Other works by Mahan are a Life of Admiral Farragut (1892); The Interest of America in Sea Power (1897); Lessons of the War with Spain (1899); The Story of the War with South Africa and The Problem of Asia (1900); Types of Naval Officers drawn from the History of the British Navy (1901); Retrospect and Prospect, studies of international relations (1902).


MAHANADI, or Mahanuddy (“The Great River”), a river of India. It rises in 20° 10′ N., 82° E., 25 m. S. of Raipur town, in the wild mountains of Bastar in the Central Provinces. At first an insignificant stream, taking a northerly direction, it drains the eastern portion of the Chhattisgarh plain, then a little above Seorinarayan it receives the waters which its first great affluent, the Seonath, has collected from the western portion of the plain; thence flowing for some distance due E., its stream is augmented by the drainage of the hills of Uprora, Korba, and the ranges that separate Sambalpur from Chota Nagpur.
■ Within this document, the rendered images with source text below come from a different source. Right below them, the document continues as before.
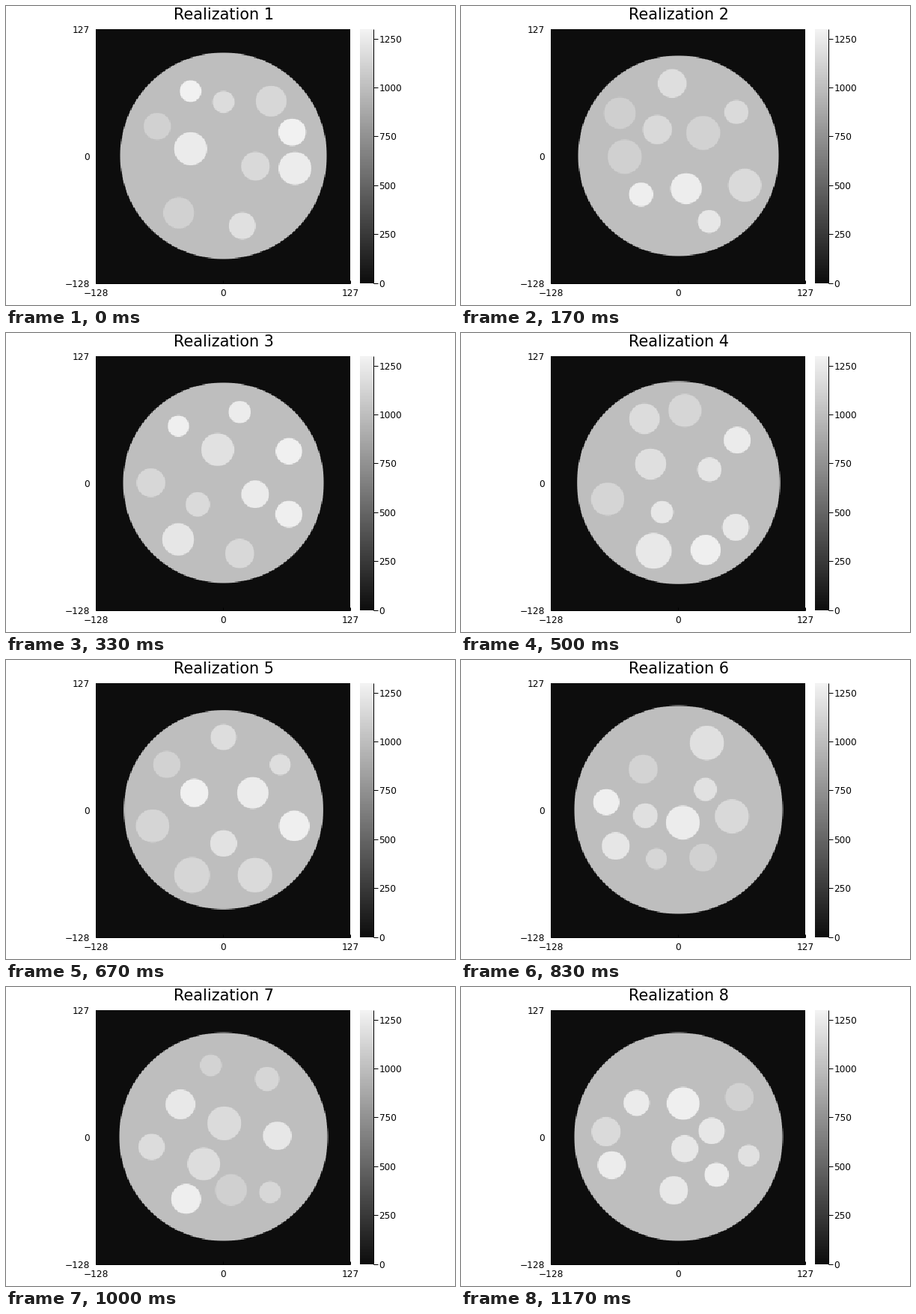
Recreate the animation shown at these times as a matplotlib script. Size 600 px wide and 400 px high, loop 1.34 s.

```python
import numpy as np
import matplotlib.pyplot as plt
from matplotlib.animation import FuncAnimation

plt.rcParams["font.family"] = "DejaVu Sans"

STEP = 10                                        # ms per animation frame
STARTS = [0, 170, 330, 500, 670, 830, 1000, 1170]
LOOP = 1340

LEFT, RIGHT, TOP, BOTTOM = 120, 460, 31, 371     # heatmap in pixels
CELLS = 256
CELL = (RIGHT - LEFT) / CELLS
DARK, BODY, LIGHT = 13, 190, 242

rng = np.random.default_rng(5)
X, Y = np.meshgrid(np.arange(CELLS) - 128, np.arange(CELLS) - 127)


def paint(grid, x, y, radius, grey):
    """Lay a disc with a one-cell soft rim over the grid, all in cells."""
    cover = np.clip(radius + 0.5 - np.hypot(X - x, Y - y), 0, 1)
    grid += (grey - grid) * cover


def ring(start, count):
    return [start + 360 * k / count for k in range(count)]


def phantom(size, core=(), near=(), mid=(), far=()):
    """Body with inserts on four rings, each placed by its angle in degrees."""
    grid = np.full((CELLS, CELLS), float(DARK))
    paint(grid, 0, 0, size, BODY)
    spots = [np.exp(1j * np.radians(angle)) * reach / CELL
             for reach, angles in ((18, core), (45, near), (72, mid), (97, far))
             for angle in angles]
    for spot in spots:
        gap = min(abs(spot - other) for other in spots if other != spot)
        radius = min(rng.uniform(14, 24) / CELL, 0.45 * gap)
        paint(grid, spot.real, spot.imag, radius, rng.uniform(207, 241))
    return grid


scenes = [
    phantom(104, near=[-168, 18], mid=[-90],
            far=[-156, -117, -49, -19, 10, 75, 128]),
    phantom(101, near=[-129, -43, 77], mid=[134, 179],
            far=[-144, -95, -37, 24, 65]),
    phantom(101, near=ring(20, 3), far=ring(-180, 7)),
    phantom(102.3, near=[-146, -23, 119],
            far=[-118, -85, -36, 38, 68, 110, 167]),
    phantom(100.4, near=ring(-30, 3), far=ring(-90, 7)),
    phantom(105, core=[71], near=[-37, 170], mid=[-131, 7, 63, 114],
            far=[-174, -67, 150]),
    phantom(105, core=[-87], near=[126], mid=[-143, -1, 82],
            far=[-100, -53, 50, 121, 172]),
    phantom(105, core=[63], near=[-82, -10], mid=[-141, 45, 95],
            far=[-176, -33, 15, 157]),
]

fig = plt.figure(figsize=(6, 4), dpi=100, facecolor="white")
ax = fig.add_axes([0, 0, 1, 1])
ax.axis("off")


def gray_image(data, extent):
    return ax.imshow(data, extent=extent, cmap="gray", vmin=0, vmax=255,
                     interpolation="nearest", aspect="auto")


def label(x, y, text, size=12.1, ha="center"):
    return ax.text(x, y, text, fontsize=size * 0.72, ha=ha, va="baseline",
                   color="black")


def line(x, y):
    ax.plot(x, y, color="black", lw=0.72, solid_capstyle="butt")


heatmap = gray_image(scenes[0], (LEFT, RIGHT, BOTTOM, TOP))
gray_image(np.linspace(LIGHT, DARK, 256)[:, None], (472.5, 490.5, BOTTOM, TOP))

line([LEFT - 0.5, LEFT - 0.5], [TOP, BOTTOM])
line([LEFT, RIGHT], [BOTTOM, BOTTOM])
for x, text in ((LEFT, "−128"), (290, "0"), (RIGHT, "127")):
    line([x, x], [BOTTOM - 4, BOTTOM])
    label(x, 388, text)
for y, text in ((36, "127"), (206, "0"), (376, "−128")):
    label(112, y, text, ha="right")

line([490.5, 490.5], [TOP, BOTTOM])
for value in range(0, 1300, 250):
    y = BOTTOM - 0.5 - value * (BOTTOM - TOP) / 1300
    line([491, 497], [y, y])
    label(498.5, y + 5, str(value), ha="left")

title = label(290.5, 18, "", size=20.8)
ax.set_xlim(0, 600)
ax.set_ylim(400, 0)


def update(i):
    k = int(np.searchsorted(STARTS, i * STEP, side="right")) - 1
    heatmap.set_data(scenes[k])
    title.set_text(f"Realization {k + 1}")
    return heatmap, title


anim = FuncAnimation(fig, update, frames=LOOP // STEP, interval=STEP,
                     repeat=True, repeat_delay=0)
plt.show()
```
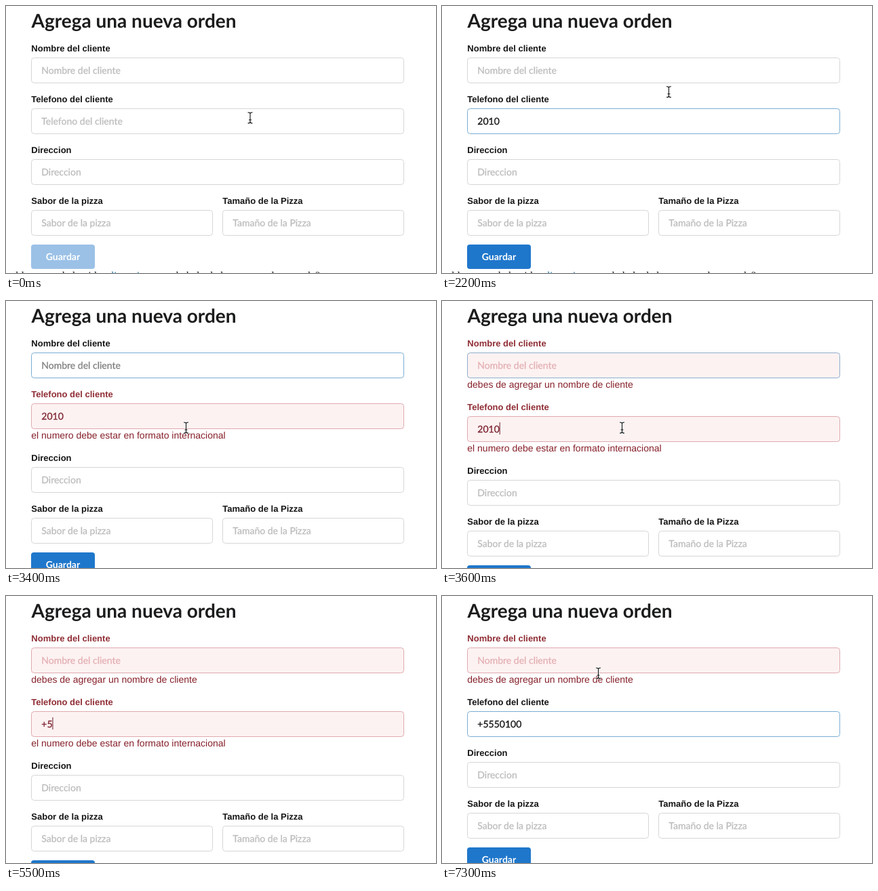
Write an HTML page that moves like this. It is 634 px wide and 394 px high and loops after 7.4 s.

```html
<!DOCTYPE html>
<html lang="es">
<head>
<meta charset="utf-8">
<style>
  html, body { margin: 0; width: 100%; height: 100%; overflow: hidden; background: #fff; }
  svg { display: block; }
  text { font: 14px Lato, sans-serif; text-rendering: geometricPrecision; }
  .title { font-size: 28px; font-weight: 700; fill: #1b1c1d; }
  .label { font: bold 13px "Liberation Sans", Arial, sans-serif; }
  .input { stroke-width: .3; }
  .error { font: 14px "Liberation Sans", Arial, sans-serif; fill: #86202a; }
  .button { font-weight: 700; fill: #fff; text-anchor: middle; }
  .note { font: 16px "Liberation Serif", Times, serif; }
</style>
</head>
<body>
<svg id="stage" width="634" height="394" viewBox="0 0 634 394"></svg>
<script>
const LOOP = 7400, STEP = 100, SHIFT = 19, CHAR = 8.12;
const GREY = [214, 214, 216], BLUE = [122, 174, 212], PINK = [222, 170, 175];

// Time and contents of the phone field
const typing = [
  [0, ''], [1400, '2'], [1500, '20'], [1600, '201'], [1700, '2010'],
  [4000, '201'], [4100, '20'], [4600, '2'], [4700, ''], [5000, '+'],
  [5500, '+5'], [5700, '+55'], [6500, '+5550'], [6700, '+55501'], [6800, '+5550100']
];
const focusing = [[0, ''], [1100, 'phone'], [2700, 'name'], [3600, 'phone']];

// Pointer moves: start, end, from, to
const moves = [
  [0, 1300, 360, 165, 360, 165],
  [1900, 2400, 360, 165, 320.5, 106],
  [2700, 3400, 320.5, 106, 265.5, 187],
  [6900, 7300, 265.5, 187, 230.5, 114]
];
const hidden = [[1300, 1900], [4000, 6900]];

const clamp = v => Math.max(0, Math.min(1, v));
const mix = (a, b, k) => `rgb(${a.map((v, i) => Math.round(v + (b[i] - v) * k))})`;
const last = (list, t) => list.filter(e => e[0] <= t).pop();
const text = (x, y, s, cls, fill = '') =>
  `<text x="${x}" y="${y}" class="${cls}"${fill && ` fill="${fill}"`}>${s}</text>`;

function field(x, y, width, label, o = {}) {
  const labelFill = o.error ? '#8f2d34' : '#151515';
  const hint = o.error ? (o.focus ? '#da9a9c' : '#e3b0b3') : (o.focus ? '#808080' : '#bcbcbc');
  const ink = o.value ? (o.error ? '#7d2530' : '#151515') : hint;
  let s = text(x + .3, y - 9, label, 'label', labelFill) +
    `<rect x="${x + .5}" y="${y + .5}" width="${width - 1}" height="37" rx="4" ` +
    `fill="${o.error ? '#fdf2f2' : '#fff'}" stroke="${o.border || mix(GREY, GREY, 0)}"/>` +
    `<g stroke="${ink}">${text(x + 15.3, y + 24, o.value || label, 'input', ink)}</g>`;
  if (o.caret) {
    const cx = x + 15.2 + CHAR * (o.value || '').length;
    s += `<rect x="${cx}" y="${y + 9}" width="1" height="18" fill="${o.error ? '#6b1c28' : '#000'}"/>`;
  }
  return s + (o.error ? text(x + .3, y + 52, o.error, 'error') : '');
}

function pointer(t) {
  if (hidden.some(([a, b]) => t >= a && t < b)) return '';
  const [a, b, x0, y0, x1, y1] = last(moves, t);
  const p = clamp((t - a) / (b - a)), k = p * p * (3 - 2 * p);
  const d = 'M-3.5-8Q0-8 0-6V6Q0 8 -3.5 8M3.5-8Q0-8 0-6M0 6Q0 8 3.5 8M-2 3H2';
  return `<g fill="none" transform="translate(${x0 + (x1 - x0) * k} ${y0 + (y1 - y0) * k})">` +
    `<path d="${d}" stroke="#fff" stroke-width="2.4"/><path d="${d}" stroke="#111" stroke-width="1.1"/></g>`;
}

function render(t) {
  const [typedAt, value] = last(typing, t), [focusedAt, focus] = last(focusing, t);
  const blink = (t - Math.max(typedAt, focusedAt)) % 1000 < 500;
  const fade = start => clamp((t - start) / 100);
  const nameError = t >= 3600 && 'debes de agregar un nombre de cliente';
  const phoneError = t >= 2700 && t < 6800 && 'el numero debe estar en formato internacional';
  const nameBorder = t < 3600 ? mix(GREY, BLUE, fade(2620)) : mix(BLUE, PINK, fade(3580));
  const phoneBorder = t < 2700 ? mix(GREY, BLUE, fade(1060))
    : t < 6800 ? mix(BLUE, PINK, fade(2640)) : mix(PINK, BLUE, fade(6740));
  const y1 = nameError ? SHIFT : 0, y2 = y1 + (phoneError ? SHIFT : 0);

  return text(37.5, 32, 'Agrega una nueva orden', 'title') +
    field(37, 76, 550, 'Nombre del cliente', {
      error: nameError, border: nameBorder,
      focus: focus === 'name', caret: focus === 'name' && blink
    }) +
    field(37, 151 + y1, 550, 'Telefono del cliente', {
      value, error: phoneError, border: phoneBorder,
      focus: focus === 'phone', caret: focus === 'phone' && blink
    }) +
    field(37, 226 + y2, 550, 'Direccion') +
    field(37, 301 + y2, 268, 'Sabor de la pizza') +
    field(319, 301 + y2, 268, 'Tamaño de la Pizza') +
    `<rect x="37" y="${352 + y2}" width="94" height="36" rx="4" ` +
    `fill="${mix([155, 193, 231], [31, 119, 203], fade(1305))}"/>` +
    text(84, 375 + y2, 'Guardar', 'button') +
    text(7, 402.5 + y2, 'al lo que toda la vida', 'note', '#222') +
    text(151, 402.5 + y2, 'directriz', 'note', '#2a7fb0') +
    text(213, 402.5 + y2, 'en cada lado de la nueva orden creada?', 'note', '#222') +
    pointer(t);
}

const stage = document.getElementById('stage');
let shown = -1;
function tick(now) {
  const t = Math.floor(now % LOOP / STEP) * STEP;
  if (t !== shown) stage.innerHTML = render(shown = t);
  requestAnimationFrame(tick);
}
tick(performance.now());
</script>
</body>
</html>
```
At Padampur it turns towards the south, and struggling through masses of rock, flows past the town of Sambalpur to Sonpur. From Sonpur it pursues a tortuous course among ridges and rocky crags towards the range of the Eastern Ghats. This mountain line it pierces by a gorge about 40 m. in length, overlooked by forest-clad hills. Since the opening of the Bengal-Nagpur railway, the Mahanadi is little used for navigation. It pours down upon the Orissa delta at Naraj, about 7 m. west of Cuttack town; and after traversing Cuttack district from west to east, and throwing off numerous branches (the Katjori, Paika, Biropa, Chitartala, &c.) it falls into the Bay of Bengal at False Point by several channels.
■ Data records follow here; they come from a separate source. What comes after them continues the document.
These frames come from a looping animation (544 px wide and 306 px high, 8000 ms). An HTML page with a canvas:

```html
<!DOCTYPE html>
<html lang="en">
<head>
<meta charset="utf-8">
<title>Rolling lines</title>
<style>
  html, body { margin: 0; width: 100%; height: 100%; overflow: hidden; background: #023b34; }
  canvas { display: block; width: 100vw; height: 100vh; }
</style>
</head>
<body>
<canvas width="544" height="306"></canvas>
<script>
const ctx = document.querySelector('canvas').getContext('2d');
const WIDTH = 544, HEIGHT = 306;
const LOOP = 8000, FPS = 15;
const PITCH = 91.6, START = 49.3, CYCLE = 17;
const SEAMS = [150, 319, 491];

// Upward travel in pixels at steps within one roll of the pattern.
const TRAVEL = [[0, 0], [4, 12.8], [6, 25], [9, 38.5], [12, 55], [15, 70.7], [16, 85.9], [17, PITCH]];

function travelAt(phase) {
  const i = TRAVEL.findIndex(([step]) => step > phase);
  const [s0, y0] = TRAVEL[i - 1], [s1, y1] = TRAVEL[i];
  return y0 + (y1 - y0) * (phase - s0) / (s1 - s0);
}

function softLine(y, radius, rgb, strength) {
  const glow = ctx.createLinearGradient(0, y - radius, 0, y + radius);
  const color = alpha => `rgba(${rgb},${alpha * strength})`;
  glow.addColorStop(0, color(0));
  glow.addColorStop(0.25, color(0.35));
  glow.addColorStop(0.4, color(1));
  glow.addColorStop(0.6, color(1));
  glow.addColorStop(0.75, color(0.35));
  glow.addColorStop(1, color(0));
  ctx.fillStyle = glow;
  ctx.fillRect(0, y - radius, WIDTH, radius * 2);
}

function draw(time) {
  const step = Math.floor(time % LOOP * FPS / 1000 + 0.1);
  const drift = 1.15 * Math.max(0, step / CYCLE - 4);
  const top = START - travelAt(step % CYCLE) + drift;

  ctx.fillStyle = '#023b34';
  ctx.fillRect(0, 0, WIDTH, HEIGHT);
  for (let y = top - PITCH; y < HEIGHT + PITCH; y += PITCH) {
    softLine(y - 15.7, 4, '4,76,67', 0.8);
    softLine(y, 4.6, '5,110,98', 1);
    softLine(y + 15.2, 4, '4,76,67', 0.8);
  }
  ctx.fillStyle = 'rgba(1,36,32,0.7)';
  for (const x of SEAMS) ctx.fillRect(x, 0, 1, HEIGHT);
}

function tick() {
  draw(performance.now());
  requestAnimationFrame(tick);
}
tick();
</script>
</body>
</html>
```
The Mahanadi has an estimated drainage area of 43,800 sq. m., and its rapid flow renders its maximum discharge in time of flood second to that of no other river in India. During unusually high floods 1,500,000 cub. ft. of water pour every second through the Naraj gorge, one-half of which, uncontrolled by the elaborate